- **Problem to work on**: Pull every line containing "halo" out of the listing below.

- **Source material**:
##########

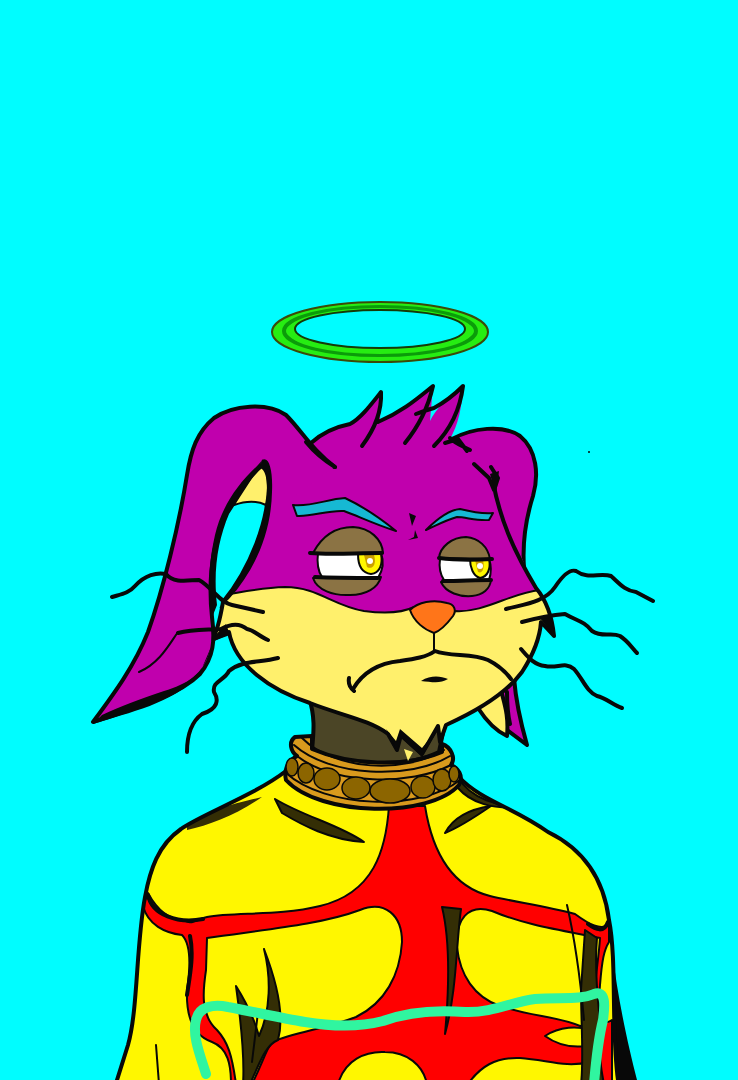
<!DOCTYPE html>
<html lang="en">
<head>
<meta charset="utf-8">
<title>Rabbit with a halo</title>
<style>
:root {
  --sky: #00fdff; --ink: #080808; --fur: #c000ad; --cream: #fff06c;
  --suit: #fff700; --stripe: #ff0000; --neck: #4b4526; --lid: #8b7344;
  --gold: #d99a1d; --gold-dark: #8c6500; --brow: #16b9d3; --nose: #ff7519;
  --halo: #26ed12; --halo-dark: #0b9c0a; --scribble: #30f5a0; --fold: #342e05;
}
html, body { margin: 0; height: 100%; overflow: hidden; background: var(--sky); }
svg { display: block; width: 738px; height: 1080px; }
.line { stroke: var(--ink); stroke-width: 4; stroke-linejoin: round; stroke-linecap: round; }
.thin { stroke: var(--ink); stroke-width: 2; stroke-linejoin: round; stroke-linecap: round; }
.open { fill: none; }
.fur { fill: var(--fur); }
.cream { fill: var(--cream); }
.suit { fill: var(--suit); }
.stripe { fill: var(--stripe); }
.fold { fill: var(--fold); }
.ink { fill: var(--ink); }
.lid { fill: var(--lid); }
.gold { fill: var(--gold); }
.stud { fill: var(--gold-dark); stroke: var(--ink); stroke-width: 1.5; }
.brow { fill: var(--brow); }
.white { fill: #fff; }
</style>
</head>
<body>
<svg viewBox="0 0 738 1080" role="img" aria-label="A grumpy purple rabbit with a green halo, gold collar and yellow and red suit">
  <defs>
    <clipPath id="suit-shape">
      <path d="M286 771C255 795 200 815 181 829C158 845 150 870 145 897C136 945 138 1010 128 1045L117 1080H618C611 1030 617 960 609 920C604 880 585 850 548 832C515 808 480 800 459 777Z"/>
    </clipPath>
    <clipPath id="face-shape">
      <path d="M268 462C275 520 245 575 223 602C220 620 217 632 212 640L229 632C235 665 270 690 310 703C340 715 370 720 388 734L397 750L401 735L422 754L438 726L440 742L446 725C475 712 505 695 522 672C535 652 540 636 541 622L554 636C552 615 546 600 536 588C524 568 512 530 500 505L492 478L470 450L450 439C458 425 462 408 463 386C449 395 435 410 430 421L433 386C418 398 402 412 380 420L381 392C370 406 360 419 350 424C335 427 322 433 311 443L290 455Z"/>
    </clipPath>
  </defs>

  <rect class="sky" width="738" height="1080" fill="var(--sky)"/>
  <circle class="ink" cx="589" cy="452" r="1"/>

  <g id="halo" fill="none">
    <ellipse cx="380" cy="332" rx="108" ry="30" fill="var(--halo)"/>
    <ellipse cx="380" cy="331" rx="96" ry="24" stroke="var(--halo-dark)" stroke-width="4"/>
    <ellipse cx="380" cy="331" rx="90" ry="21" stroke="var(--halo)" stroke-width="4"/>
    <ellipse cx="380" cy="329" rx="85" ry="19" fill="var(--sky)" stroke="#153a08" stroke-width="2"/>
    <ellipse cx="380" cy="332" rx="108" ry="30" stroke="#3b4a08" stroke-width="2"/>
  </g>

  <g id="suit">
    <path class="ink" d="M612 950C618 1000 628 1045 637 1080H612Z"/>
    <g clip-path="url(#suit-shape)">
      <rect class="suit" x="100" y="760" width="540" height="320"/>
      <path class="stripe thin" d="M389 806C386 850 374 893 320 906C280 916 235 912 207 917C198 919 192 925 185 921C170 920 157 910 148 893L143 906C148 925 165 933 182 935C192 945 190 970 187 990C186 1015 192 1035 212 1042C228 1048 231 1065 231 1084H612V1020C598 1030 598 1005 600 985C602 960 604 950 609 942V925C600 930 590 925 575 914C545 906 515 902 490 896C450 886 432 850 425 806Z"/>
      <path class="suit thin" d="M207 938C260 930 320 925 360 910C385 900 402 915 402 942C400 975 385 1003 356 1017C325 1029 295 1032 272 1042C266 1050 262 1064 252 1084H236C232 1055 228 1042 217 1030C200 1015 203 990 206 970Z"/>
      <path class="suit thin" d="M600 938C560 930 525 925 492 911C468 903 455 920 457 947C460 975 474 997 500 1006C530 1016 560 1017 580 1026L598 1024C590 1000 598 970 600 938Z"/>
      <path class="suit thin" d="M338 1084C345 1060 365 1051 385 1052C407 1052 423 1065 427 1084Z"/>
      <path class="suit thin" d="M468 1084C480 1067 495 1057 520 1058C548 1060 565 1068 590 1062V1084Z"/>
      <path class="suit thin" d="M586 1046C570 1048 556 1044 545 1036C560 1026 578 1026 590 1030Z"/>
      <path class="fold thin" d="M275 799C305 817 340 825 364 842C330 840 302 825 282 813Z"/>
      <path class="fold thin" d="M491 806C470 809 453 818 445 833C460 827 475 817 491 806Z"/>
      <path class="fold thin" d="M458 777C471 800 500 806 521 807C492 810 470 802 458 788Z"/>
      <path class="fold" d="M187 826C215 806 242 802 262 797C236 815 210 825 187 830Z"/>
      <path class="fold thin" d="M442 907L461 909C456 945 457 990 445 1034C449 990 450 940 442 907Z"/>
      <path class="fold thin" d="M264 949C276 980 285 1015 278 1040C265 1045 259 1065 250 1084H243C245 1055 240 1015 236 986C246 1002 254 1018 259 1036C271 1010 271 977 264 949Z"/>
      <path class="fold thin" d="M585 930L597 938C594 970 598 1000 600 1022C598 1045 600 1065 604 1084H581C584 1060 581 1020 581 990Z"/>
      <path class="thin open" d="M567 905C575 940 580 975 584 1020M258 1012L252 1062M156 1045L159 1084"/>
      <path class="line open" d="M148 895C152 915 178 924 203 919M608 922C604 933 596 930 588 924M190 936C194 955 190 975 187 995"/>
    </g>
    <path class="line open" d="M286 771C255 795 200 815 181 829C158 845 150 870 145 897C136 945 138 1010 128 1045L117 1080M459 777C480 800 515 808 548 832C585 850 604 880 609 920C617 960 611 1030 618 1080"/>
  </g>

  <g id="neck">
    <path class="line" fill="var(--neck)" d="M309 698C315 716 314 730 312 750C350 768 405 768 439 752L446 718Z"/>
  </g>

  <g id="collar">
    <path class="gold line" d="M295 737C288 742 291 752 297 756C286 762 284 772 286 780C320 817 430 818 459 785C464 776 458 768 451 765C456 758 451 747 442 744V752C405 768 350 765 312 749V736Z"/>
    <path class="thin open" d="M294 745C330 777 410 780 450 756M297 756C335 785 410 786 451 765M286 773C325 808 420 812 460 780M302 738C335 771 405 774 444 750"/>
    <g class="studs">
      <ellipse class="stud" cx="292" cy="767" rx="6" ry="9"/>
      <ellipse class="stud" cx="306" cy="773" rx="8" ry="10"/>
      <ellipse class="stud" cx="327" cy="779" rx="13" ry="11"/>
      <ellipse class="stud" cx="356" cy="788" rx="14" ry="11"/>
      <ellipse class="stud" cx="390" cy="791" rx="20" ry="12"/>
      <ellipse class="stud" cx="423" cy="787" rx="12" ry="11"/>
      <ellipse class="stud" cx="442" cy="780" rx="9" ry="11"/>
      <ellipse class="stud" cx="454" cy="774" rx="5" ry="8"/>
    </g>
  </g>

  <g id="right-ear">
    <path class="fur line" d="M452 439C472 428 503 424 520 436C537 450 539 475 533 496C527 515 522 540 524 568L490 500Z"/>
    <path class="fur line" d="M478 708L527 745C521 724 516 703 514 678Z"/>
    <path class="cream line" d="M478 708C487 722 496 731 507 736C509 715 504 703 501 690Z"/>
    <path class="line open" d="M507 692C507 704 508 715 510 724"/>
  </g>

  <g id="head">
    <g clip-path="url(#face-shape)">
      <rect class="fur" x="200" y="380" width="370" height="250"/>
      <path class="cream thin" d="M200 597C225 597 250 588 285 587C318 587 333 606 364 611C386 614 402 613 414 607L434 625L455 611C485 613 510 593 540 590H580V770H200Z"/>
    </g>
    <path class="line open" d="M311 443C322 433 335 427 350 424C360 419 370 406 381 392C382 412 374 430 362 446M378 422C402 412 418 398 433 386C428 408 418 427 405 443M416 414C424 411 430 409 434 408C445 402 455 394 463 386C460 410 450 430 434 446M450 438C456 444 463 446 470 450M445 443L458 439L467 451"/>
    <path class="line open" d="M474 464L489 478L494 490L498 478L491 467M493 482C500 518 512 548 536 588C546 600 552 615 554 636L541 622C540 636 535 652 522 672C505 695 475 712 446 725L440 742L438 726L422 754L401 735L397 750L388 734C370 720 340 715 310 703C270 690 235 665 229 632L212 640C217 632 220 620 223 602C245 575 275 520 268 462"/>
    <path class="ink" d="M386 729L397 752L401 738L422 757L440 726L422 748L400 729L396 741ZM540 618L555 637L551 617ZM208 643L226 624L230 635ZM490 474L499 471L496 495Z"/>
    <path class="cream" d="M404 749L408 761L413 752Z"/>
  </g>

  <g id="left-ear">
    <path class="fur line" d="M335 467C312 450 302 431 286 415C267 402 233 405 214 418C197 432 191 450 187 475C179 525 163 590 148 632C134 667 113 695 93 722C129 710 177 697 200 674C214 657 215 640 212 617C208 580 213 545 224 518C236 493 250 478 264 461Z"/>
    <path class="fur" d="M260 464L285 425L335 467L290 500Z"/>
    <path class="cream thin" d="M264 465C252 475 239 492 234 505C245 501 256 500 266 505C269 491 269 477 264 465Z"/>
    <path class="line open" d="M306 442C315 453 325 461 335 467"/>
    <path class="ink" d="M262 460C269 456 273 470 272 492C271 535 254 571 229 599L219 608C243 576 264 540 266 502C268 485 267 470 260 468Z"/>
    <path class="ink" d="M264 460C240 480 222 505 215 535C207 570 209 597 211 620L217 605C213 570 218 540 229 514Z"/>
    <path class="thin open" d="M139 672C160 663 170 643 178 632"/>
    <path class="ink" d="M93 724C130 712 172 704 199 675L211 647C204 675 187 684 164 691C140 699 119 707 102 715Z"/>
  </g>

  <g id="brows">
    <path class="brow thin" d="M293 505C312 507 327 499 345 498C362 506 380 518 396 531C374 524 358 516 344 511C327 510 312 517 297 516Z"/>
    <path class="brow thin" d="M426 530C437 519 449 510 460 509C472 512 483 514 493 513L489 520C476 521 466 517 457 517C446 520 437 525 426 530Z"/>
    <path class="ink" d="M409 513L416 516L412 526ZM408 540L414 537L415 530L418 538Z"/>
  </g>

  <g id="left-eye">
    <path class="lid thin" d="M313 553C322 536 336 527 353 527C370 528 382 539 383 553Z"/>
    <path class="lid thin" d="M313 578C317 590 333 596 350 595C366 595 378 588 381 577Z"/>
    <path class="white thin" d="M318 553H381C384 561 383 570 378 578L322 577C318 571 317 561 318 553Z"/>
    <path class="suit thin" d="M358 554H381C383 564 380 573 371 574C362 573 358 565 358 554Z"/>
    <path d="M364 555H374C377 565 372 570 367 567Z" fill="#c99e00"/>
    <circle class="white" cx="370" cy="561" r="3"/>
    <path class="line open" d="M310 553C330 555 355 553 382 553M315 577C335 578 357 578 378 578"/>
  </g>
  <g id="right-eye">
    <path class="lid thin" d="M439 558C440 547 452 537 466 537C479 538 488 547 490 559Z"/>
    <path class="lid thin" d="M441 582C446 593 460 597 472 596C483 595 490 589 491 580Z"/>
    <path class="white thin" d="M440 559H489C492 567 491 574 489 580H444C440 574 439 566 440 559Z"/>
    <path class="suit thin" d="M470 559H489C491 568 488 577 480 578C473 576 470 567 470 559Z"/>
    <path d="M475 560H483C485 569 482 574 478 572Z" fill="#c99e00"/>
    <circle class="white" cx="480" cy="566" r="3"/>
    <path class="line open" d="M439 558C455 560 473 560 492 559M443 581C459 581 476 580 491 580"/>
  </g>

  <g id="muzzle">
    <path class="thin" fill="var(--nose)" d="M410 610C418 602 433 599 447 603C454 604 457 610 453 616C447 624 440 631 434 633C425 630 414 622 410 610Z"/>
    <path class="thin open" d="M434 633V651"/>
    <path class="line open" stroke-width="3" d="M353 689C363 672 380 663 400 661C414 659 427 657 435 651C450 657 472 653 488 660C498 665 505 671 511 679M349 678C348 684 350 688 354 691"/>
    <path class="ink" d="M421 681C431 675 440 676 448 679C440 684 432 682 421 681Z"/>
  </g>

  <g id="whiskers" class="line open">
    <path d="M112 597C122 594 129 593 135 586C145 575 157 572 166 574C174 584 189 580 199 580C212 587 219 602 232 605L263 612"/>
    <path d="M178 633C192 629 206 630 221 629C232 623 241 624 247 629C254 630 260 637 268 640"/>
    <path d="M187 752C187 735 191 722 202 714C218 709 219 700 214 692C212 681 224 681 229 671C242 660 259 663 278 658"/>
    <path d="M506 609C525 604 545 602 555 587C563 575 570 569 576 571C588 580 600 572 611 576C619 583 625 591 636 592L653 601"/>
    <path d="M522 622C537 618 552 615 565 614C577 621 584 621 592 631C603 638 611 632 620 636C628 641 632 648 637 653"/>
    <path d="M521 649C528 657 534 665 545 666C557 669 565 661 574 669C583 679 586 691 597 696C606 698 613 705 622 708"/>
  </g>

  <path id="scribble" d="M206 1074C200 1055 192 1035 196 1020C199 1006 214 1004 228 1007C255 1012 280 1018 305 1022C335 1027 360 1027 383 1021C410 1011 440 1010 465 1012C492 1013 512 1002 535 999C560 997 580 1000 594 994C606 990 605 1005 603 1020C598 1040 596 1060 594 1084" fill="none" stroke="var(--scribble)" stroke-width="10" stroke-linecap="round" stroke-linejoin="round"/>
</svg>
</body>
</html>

##########

- **Exercise result**:
<title>Rabbit with a halo</title>
  --halo: #26ed12; --halo-dark: #0b9c0a; --scribble: #30f5a0; --fold: #342e05;
<svg viewBox="0 0 738 1080" role="img" aria-label="A grumpy purple rabbit with a green halo, gold collar and yellow and red suit">
  <g id="halo" fill="none">
    <ellipse cx="380" cy="332" rx="108" ry="30" fill="var(--halo)"/>
    <ellipse cx="380" cy="331" rx="96" ry="24" stroke="var(--halo-dark)" stroke-width="4"/>
    <ellipse cx="380" cy="331" rx="90" ry="21" stroke="var(--halo)" stroke-width="4"/>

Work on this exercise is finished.